A ‘retrospective’ always sums up (selectively, however generously), and, in its latest work, looks to the unknown future. And, if every moment, viewed in a certain way, is at least potentially a ‘turning point’, for everyone alive, such a day is that more pronouncedly, however much the further story of life and work upon which it opens, is, to ‘viewer’ as well as ‘participants’, unknown. Only time will tell: in the full sense of that familiar phrase. (Not that I am going to venture on an ‘update’, here, as to what time may or may not already seem to have told since the day of filming some two years ago.) But this moving (as in, ‘moving picture’, in the first place: however appropriate the other sense which immediately springs to mind is, too), interactive portrait, is not only occurring between past and future, and recording reflection upon that, but is entitled Between hype and truth.
I think it is fair to say, not only with reference to this film, that, in our variously and multifariously ‘hype-rich’ world, Rick van der Linden is, to put it with perhaps unfashionable simplicity, concerned about truth and beauty; perhaps it is not inaccurate even to add, more about the beauty of truth, than ‘beauty’ in any more limitedly ‘aesthetic’ sense. (This is not, for better or worse, the place to embark on attempting wider or deeper remarks on that concern for ‘truth’.)
But, one could as readily say, if anything characterizes Rick, it is playfulness: earnest playfulness, yes, but all sorts of playfulness, in fact. Playfulness with conventions, playfulness with (so to put it) the conventions of unconventionality, with images, and ‘image’, ideas, and ideals, with ec- and with (if the word exists, in the sense suggested here) ‘centricity’, playfulness with flamboyance, extravagance, exuberance (to play, myself, on that prepositional phrase). But, what dangers of ‘hype’ lurk (for example, in particular) here?

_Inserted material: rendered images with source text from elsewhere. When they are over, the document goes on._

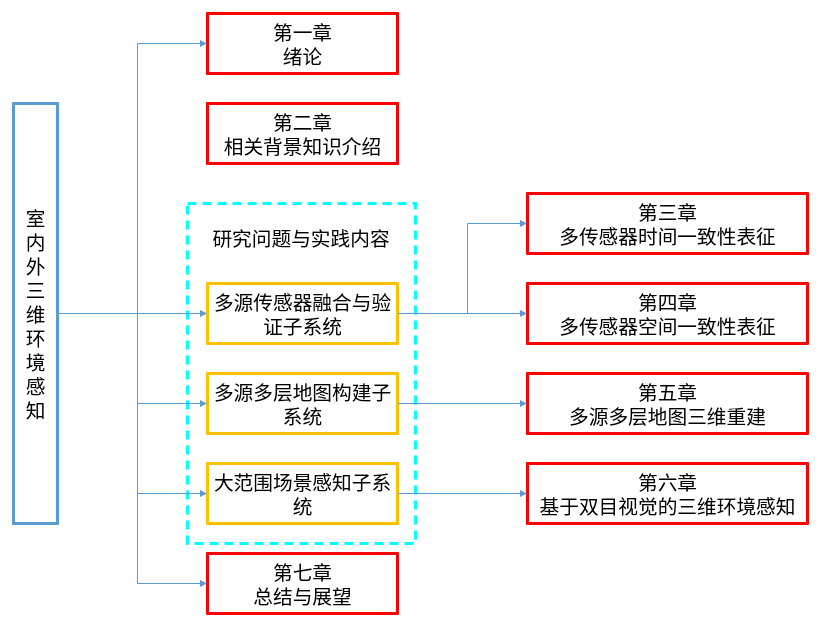
<!DOCTYPE html>
<html lang="zh-CN">
<head>
<meta charset="utf-8">
<title>室内外三维环境感知</title>
<style>
:root {
  --paper: #ffffff;
  --ink: #000000;
  --chapter: #ff0000;
  --system: #ffc000;
  --topic: #5b9bd5;
  --group: #00ffff;
}
* { box-sizing: border-box; margin: 0; }
body { width: 821px; height: 627px; overflow: hidden; background: var(--paper); }
.diagram {
  position: relative;
  width: 821px;
  height: 627px;
  color: var(--ink);
  font: 19.7px/24px "Noto Sans CJK SC", "Noto Sans", sans-serif;
  text-align: center;
}
.node {
  position: absolute;
  display: flex;
  align-items: center;
  justify-content: center;
  height: 63px;
  border: 3px solid var(--chapter);
  border-radius: 1px;
  white-space: nowrap;
}
.middle { left: 206px; width: 193px; }
.right { left: 526px; width: 283px; }
.system { border-color: var(--system); }
.topic { left: 12px; top: 102px; width: 47px; height: 423px; border-color: var(--topic); }
.topic span { width: 20px; white-space: normal; word-break: break-all; }
.row-1 { top: 12px; }
.row-2 { top: 102px; }
.row-3 { top: 192px; }
.row-4 { top: 282px; }
.row-5 { top: 372px; }
.row-6 { top: 462px; }
.row-7 { top: 552px; }
.group-title { position: absolute; left: 187px; top: 226px; width: 228px; font-weight: 400; font-size: inherit; }
.lines { position: absolute; left: 0; top: 0; }
.group-frame { fill: none; stroke: var(--group); stroke-width: 3; stroke-dasharray: 9 6; }
.connector { fill: none; stroke: var(--topic); stroke-width: 1; }
.arrow { fill: var(--topic); }
</style>
</head>
<body>
<main class="diagram">
  <svg class="lines" width="821" height="627" viewBox="0 0 821 627" aria-hidden="true">
    <rect class="group-frame" x="187.5" y="203.5" width="228" height="340"/>
  </svg>

  <div class="node topic"><span>室内外三维环境感知</span></div>

  <div class="node middle row-1"><p>第一章<br>绪论</p></div>
  <div class="node middle row-2"><p>第二章<br>相关背景知识介绍</p></div>
  <h2 class="group-title">研究问题与实践内容</h2>
  <div class="node system middle row-4"><p>多源传感器融合与验<br>证子系统</p></div>
  <div class="node system middle row-5"><p>多源多层地图构建子<br>系统</p></div>
  <div class="node system middle row-6"><p>大范围场景感知子系<br>统</p></div>
  <div class="node middle row-7"><p>第七章<br>总结与展望</p></div>

  <div class="node right row-3"><p>第三章<br>多传感器时间一致性表征</p></div>
  <div class="node right row-4"><p>第四章<br>多传感器空间一致性表征</p></div>
  <div class="node right row-5"><p>第五章<br>多源多层地图三维重建</p></div>
  <div class="node right row-6"><p>第六章<br>基于双目视觉的三维环境感知</p></div>

  <svg class="lines" width="821" height="627" viewBox="0 0 821 627" aria-hidden="true">
    <defs>
      <polygon id="arrow-head" class="arrow" points="0,0 -7,-3.5 -7,3.5"/>
    </defs>
    <g class="connector">
      <path d="M58 313.5H202M137.5 313.5V43.5H202M137.5 313.5V583.5H202M137.5 403.5H202M137.5 493.5H202"/>
      <path d="M398 313.5H522M467.5 313.5V223.5H522M398 403.5H522M398 493.5H522"/>
    </g>
    <use href="#arrow-head" x="207" y="43.5"/>
    <use href="#arrow-head" x="207" y="313.5"/>
    <use href="#arrow-head" x="207" y="403.5"/>
    <use href="#arrow-head" x="207" y="493.5"/>
    <use href="#arrow-head" x="207" y="583.5"/>
    <use href="#arrow-head" x="527" y="223.5"/>
    <use href="#arrow-head" x="527" y="313.5"/>
    <use href="#arrow-head" x="527" y="403.5"/>
    <use href="#arrow-head" x="527" y="493.5"/>
  </svg>
</main>
</body>
</html>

Alas, that the Dutchless viewer will have eyes but no word-sharp ears to go by, in pondering finely possible answers to that question – not that all depends upon its outcome; far from it; yet it is one that hovers, and properly enough, in our atmosphere generally, even when not pointed by a title.
To what extent can such viewers have a sense (or test my judgement) of how (so to put it) ‘journalistically’ well the filmmaker, Gert Jan Breukelaar has worked, here: for example, neither hiding, nor, in any of various possible senses, exploiting, vulnerability? Not ‘hyping’, not ‘scoring off’, but skillfully portraying – with a fine seasoning of a kind of friendly teasing. (The film was made on Rick van der Linden’s behalf – something clear enough from the text of the opening – but ,as I understand, with the way it was made, the filmmaking itself – ‘journalistic’, scripting, and editorial choices, and so on – being left to the discernment, artistry, and judgement of the filmmaker. I fear I am not expert enough to say confidently how far this does or does not fit the description, ‘documercial’, but I find the ‘docu’ of it impressive.)